Scan the data below for lines containing the string "path" and give only how many there are.

(Stored data)
+++

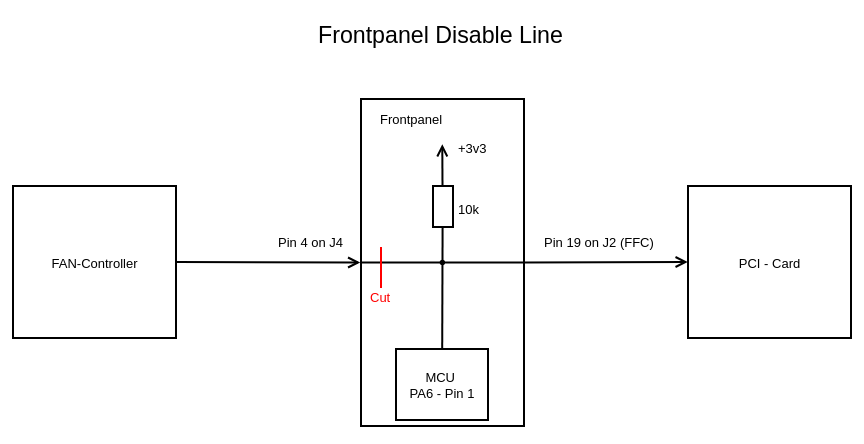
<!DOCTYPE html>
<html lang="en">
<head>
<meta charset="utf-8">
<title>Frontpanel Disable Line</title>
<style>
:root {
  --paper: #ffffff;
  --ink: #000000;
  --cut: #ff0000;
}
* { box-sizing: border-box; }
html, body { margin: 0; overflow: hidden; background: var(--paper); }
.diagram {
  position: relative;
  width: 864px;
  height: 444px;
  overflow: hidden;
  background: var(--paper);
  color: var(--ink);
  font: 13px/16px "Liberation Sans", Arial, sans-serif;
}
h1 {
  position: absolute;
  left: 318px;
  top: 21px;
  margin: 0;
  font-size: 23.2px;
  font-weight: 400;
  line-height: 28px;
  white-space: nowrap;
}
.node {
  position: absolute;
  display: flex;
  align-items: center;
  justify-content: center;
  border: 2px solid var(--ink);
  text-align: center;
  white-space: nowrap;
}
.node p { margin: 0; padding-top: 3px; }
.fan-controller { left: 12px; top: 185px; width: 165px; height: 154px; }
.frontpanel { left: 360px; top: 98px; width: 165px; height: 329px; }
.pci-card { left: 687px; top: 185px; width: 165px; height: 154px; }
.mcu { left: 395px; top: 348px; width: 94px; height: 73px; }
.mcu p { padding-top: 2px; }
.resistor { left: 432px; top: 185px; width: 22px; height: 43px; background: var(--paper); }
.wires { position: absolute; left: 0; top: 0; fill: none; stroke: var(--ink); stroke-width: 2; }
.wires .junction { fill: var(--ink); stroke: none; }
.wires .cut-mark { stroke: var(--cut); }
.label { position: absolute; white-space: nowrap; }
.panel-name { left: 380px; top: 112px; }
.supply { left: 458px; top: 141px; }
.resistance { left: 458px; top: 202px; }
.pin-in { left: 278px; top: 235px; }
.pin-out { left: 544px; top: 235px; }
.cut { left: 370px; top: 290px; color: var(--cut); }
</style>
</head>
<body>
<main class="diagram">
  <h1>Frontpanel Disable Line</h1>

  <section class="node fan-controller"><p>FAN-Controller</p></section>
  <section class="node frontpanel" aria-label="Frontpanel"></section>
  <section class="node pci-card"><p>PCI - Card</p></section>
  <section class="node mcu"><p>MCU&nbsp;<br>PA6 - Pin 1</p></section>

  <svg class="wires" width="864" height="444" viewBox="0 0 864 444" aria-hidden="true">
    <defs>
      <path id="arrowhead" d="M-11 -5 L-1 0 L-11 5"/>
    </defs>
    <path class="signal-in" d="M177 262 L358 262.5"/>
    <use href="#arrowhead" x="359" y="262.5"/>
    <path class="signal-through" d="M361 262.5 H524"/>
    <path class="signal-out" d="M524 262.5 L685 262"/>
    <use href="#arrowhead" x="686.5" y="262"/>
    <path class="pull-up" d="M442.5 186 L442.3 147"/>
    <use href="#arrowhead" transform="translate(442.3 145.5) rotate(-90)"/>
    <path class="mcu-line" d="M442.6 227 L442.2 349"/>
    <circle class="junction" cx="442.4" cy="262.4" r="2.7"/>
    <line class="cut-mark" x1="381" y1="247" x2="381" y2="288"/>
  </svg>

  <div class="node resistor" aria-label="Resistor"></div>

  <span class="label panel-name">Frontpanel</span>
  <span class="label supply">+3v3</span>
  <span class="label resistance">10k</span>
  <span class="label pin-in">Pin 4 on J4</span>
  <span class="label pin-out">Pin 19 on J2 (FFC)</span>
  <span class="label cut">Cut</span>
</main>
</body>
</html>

+++

— ANSWER FOR THIS EXERCISE —
6